Task instructions => Filter the records below and copy every line containing the word "hash".

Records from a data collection
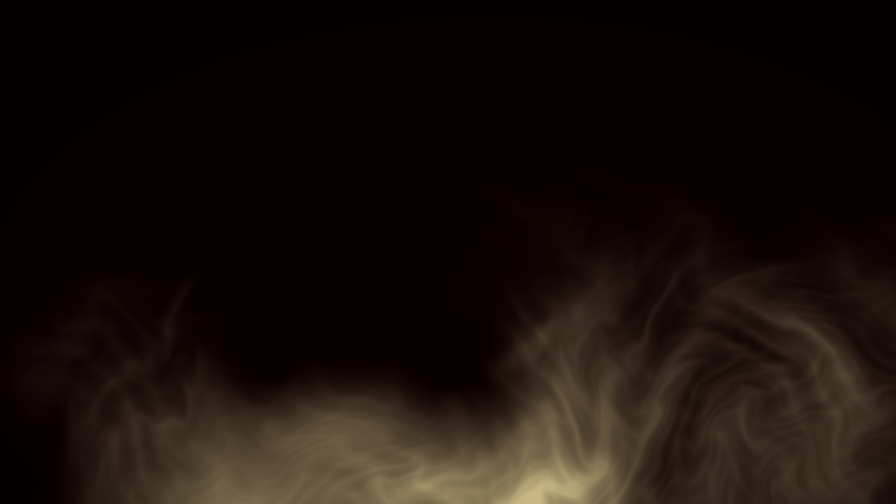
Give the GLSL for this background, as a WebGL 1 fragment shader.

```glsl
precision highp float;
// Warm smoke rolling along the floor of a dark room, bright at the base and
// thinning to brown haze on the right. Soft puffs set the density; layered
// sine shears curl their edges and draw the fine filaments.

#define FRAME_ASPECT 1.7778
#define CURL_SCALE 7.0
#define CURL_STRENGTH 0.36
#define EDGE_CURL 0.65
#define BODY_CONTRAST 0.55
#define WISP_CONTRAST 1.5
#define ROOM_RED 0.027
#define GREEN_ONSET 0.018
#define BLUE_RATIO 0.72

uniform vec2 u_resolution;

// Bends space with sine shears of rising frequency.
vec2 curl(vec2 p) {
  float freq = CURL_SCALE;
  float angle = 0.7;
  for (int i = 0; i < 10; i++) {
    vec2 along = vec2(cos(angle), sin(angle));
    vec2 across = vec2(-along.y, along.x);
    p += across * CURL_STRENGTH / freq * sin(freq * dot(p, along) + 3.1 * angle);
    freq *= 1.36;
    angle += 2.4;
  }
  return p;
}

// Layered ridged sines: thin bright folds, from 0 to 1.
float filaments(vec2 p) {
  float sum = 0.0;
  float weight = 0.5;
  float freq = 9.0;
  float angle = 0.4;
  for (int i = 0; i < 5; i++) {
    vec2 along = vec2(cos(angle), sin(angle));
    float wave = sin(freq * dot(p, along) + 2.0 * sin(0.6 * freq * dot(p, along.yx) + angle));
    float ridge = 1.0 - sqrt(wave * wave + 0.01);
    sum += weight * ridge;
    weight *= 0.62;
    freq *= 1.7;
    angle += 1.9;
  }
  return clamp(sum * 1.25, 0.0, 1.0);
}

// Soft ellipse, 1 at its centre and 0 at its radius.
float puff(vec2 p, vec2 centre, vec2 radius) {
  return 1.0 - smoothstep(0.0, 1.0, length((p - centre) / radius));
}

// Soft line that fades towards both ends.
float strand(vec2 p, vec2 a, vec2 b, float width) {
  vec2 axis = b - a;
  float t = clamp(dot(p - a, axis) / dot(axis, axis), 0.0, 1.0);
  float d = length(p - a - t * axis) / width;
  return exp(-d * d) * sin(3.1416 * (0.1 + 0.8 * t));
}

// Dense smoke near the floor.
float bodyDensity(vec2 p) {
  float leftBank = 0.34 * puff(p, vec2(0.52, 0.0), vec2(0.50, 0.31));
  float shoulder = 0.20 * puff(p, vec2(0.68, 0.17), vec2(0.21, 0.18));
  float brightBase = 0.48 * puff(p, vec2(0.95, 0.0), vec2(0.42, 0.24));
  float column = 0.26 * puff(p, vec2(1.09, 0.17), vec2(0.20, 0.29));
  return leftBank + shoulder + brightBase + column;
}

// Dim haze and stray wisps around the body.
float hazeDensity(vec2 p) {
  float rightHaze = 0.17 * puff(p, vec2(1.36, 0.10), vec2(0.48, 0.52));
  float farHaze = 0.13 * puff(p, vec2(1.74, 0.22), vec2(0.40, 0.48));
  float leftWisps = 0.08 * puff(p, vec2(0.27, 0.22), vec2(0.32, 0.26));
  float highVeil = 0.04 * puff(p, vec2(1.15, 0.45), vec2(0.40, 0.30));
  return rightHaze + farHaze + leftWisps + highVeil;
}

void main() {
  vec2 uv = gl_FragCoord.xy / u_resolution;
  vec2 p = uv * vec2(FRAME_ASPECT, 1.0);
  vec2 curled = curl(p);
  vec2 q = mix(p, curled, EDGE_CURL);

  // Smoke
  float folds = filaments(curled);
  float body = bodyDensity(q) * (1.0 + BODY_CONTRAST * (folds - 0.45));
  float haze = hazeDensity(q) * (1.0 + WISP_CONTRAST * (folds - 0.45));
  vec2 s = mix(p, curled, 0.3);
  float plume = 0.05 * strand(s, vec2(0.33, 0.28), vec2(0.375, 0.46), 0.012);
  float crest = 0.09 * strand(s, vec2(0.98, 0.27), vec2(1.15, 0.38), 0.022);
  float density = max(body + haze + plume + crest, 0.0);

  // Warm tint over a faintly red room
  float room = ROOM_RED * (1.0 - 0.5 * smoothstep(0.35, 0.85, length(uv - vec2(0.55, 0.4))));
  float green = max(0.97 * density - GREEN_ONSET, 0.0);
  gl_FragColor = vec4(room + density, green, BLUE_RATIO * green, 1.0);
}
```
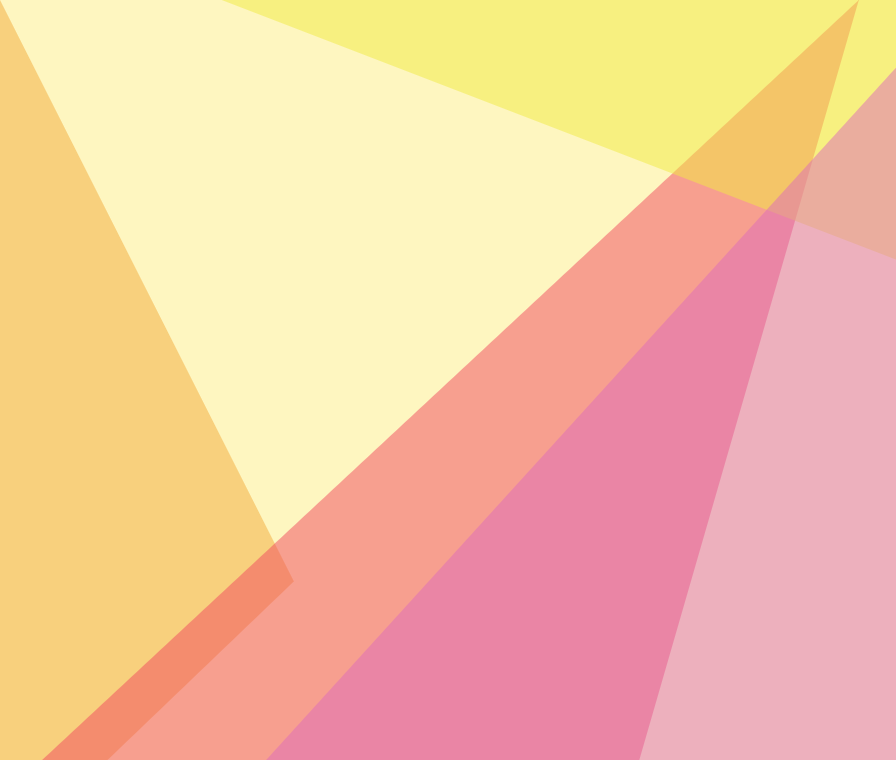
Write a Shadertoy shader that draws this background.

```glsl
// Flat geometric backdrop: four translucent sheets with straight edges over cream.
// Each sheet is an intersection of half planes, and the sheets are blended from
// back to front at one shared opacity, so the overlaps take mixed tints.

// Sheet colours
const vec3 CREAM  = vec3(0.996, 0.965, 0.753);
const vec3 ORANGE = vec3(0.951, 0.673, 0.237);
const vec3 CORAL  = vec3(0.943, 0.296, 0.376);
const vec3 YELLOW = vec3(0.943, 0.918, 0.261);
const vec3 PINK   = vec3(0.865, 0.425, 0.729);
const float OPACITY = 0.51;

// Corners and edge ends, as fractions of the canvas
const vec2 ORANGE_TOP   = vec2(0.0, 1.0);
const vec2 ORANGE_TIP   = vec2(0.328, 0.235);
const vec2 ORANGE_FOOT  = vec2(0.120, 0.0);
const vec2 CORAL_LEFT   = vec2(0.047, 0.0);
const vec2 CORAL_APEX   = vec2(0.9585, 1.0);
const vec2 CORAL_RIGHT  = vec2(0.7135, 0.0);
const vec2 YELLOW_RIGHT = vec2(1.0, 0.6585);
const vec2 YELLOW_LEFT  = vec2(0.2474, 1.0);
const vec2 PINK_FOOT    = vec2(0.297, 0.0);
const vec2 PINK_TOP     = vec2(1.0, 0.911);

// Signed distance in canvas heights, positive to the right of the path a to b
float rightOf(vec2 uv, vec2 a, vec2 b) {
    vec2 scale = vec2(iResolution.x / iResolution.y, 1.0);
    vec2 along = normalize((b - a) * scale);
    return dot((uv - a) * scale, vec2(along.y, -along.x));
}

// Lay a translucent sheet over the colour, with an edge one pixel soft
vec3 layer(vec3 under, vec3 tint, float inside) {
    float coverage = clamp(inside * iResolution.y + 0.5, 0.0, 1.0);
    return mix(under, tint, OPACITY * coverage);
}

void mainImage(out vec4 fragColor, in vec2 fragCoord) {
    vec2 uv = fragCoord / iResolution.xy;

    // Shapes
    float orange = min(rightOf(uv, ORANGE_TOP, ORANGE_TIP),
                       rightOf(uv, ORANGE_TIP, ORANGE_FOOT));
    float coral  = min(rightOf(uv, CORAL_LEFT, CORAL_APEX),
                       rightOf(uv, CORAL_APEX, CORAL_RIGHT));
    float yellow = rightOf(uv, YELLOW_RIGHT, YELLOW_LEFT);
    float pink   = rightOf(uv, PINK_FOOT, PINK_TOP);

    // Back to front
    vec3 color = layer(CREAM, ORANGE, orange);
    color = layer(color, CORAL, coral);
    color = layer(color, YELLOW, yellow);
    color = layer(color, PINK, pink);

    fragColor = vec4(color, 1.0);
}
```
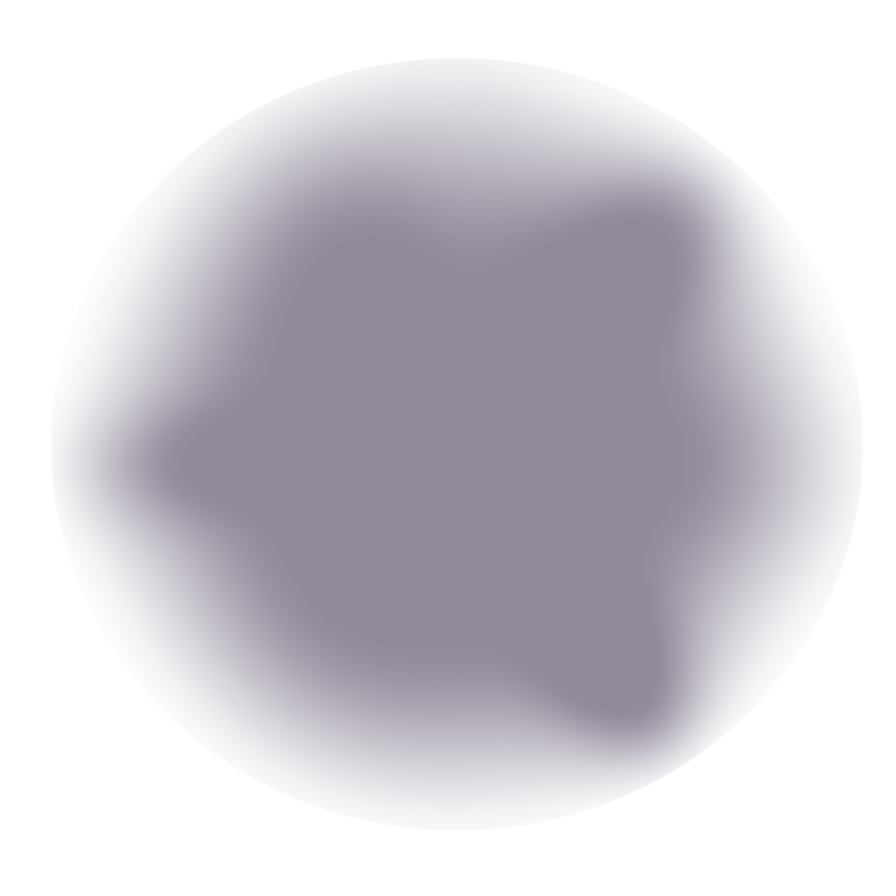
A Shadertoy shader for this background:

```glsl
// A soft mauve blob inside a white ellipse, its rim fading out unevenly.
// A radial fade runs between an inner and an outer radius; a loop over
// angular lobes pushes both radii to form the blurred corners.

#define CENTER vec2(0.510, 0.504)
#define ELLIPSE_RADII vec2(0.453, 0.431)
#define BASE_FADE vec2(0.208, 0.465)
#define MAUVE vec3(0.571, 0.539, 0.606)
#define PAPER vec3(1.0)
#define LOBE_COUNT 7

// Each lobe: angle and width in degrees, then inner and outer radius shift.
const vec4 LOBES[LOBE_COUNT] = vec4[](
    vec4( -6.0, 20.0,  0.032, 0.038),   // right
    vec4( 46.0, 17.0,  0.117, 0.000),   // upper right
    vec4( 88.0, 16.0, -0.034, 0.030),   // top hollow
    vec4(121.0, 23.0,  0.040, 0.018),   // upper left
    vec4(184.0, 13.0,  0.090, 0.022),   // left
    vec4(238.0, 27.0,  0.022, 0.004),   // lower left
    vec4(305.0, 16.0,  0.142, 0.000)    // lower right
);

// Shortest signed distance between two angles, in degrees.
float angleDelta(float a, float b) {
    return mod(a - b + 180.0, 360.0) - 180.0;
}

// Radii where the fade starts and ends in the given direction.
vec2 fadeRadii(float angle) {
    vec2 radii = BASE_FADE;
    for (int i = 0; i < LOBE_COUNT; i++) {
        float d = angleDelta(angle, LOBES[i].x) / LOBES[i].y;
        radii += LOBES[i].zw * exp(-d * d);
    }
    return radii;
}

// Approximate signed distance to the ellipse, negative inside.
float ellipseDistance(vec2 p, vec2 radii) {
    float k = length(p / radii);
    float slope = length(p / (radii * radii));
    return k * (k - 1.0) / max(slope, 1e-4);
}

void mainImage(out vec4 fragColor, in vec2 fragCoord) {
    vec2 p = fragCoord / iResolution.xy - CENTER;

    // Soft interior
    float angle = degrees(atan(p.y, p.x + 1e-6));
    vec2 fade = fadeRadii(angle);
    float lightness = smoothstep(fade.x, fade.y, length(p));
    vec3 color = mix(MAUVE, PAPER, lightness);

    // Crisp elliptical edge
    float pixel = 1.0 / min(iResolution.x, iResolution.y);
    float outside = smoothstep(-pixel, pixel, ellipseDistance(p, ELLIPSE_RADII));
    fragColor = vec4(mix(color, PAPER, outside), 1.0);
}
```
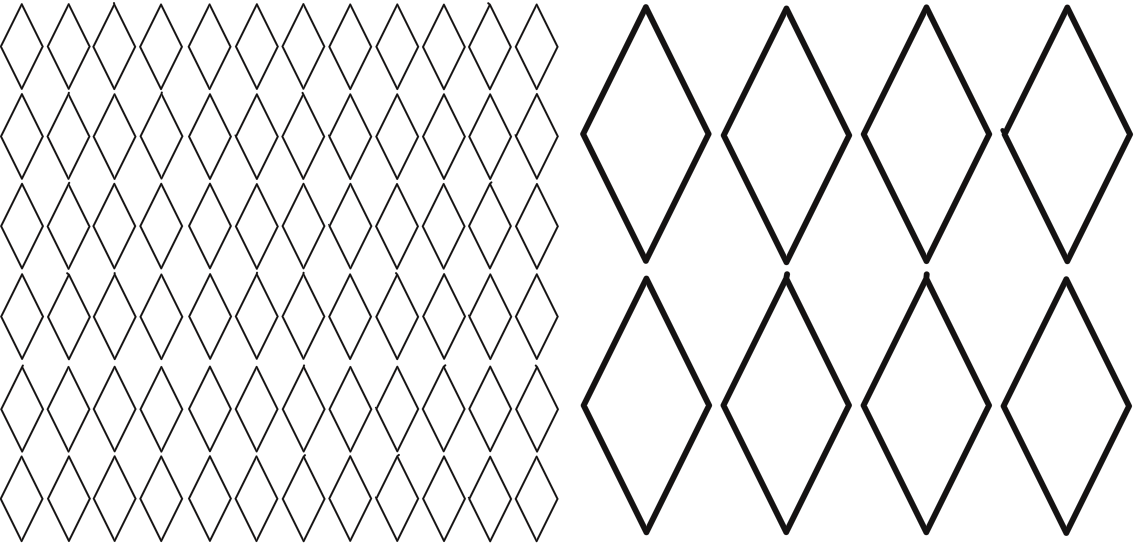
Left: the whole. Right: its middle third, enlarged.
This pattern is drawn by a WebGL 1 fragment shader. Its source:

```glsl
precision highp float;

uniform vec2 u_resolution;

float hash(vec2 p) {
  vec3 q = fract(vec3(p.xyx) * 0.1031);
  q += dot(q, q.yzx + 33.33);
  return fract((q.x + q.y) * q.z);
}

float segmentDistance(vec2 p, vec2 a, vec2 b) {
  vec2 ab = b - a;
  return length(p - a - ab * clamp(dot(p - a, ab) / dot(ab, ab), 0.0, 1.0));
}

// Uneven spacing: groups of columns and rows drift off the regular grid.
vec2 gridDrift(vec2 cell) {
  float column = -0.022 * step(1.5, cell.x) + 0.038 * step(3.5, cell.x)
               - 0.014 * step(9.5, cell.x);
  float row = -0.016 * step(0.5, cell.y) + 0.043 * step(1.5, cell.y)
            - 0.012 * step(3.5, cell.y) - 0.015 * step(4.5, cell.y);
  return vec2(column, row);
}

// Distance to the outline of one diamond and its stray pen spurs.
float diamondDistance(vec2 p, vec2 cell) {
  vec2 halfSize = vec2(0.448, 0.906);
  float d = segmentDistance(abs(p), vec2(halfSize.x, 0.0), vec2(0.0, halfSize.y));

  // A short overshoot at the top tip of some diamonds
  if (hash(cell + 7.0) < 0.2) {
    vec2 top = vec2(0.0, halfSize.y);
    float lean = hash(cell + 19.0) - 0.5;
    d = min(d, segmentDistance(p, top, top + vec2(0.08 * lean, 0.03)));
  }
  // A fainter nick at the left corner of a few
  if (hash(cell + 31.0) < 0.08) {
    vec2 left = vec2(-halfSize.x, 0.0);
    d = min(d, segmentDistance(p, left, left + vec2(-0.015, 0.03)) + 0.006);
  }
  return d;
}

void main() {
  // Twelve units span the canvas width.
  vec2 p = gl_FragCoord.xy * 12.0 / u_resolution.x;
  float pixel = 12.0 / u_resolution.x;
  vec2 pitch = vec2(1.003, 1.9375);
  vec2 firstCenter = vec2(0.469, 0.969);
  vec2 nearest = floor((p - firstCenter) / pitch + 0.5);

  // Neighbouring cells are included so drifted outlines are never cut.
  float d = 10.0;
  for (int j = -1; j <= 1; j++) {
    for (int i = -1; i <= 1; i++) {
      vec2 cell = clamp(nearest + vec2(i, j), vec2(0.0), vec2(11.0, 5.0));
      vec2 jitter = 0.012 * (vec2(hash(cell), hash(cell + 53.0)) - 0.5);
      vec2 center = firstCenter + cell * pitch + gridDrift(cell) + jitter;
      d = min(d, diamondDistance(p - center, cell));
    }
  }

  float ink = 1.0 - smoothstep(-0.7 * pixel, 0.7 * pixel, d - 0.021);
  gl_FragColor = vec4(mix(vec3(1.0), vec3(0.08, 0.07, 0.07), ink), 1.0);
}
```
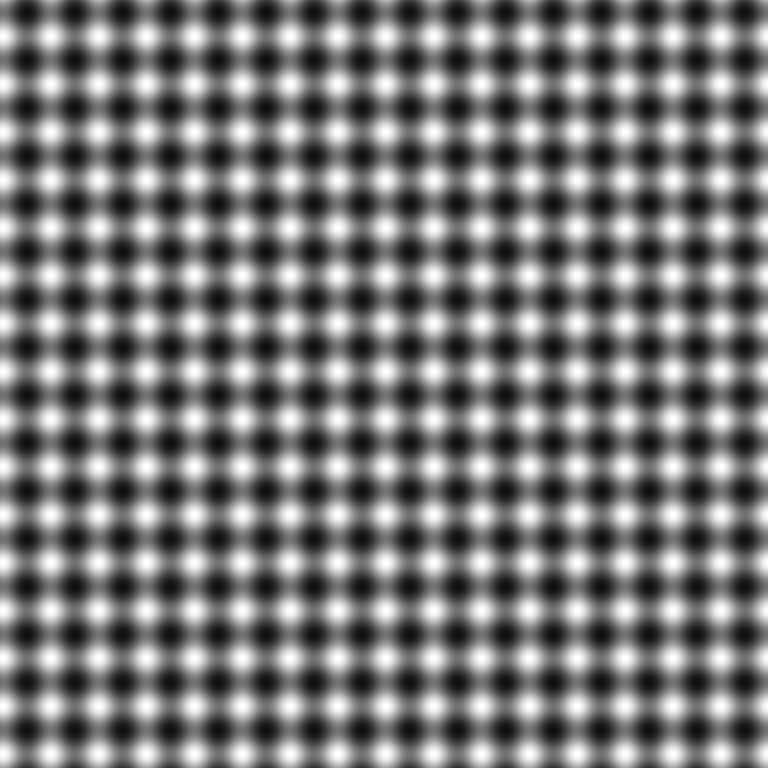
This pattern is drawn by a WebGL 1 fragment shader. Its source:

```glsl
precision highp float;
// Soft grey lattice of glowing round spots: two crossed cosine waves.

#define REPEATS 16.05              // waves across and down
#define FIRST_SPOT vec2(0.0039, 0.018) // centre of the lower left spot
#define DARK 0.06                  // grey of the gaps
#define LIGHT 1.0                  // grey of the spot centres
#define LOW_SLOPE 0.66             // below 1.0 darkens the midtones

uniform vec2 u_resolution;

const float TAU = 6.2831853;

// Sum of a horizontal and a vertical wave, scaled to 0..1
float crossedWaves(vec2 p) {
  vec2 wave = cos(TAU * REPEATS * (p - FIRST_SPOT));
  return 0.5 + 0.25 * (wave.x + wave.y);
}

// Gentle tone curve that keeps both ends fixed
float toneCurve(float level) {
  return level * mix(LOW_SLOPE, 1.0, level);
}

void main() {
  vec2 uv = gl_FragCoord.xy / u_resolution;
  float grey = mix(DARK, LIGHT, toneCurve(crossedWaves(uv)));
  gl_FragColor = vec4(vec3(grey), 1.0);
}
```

Completed task =>
float hash(vec2 p) {
  if (hash(cell + 7.0) < 0.2) {
    float lean = hash(cell + 19.0) - 0.5;
  if (hash(cell + 31.0) < 0.08) {
      vec2 jitter = 0.012 * (vec2(hash(cell), hash(cell + 53.0)) - 0.5);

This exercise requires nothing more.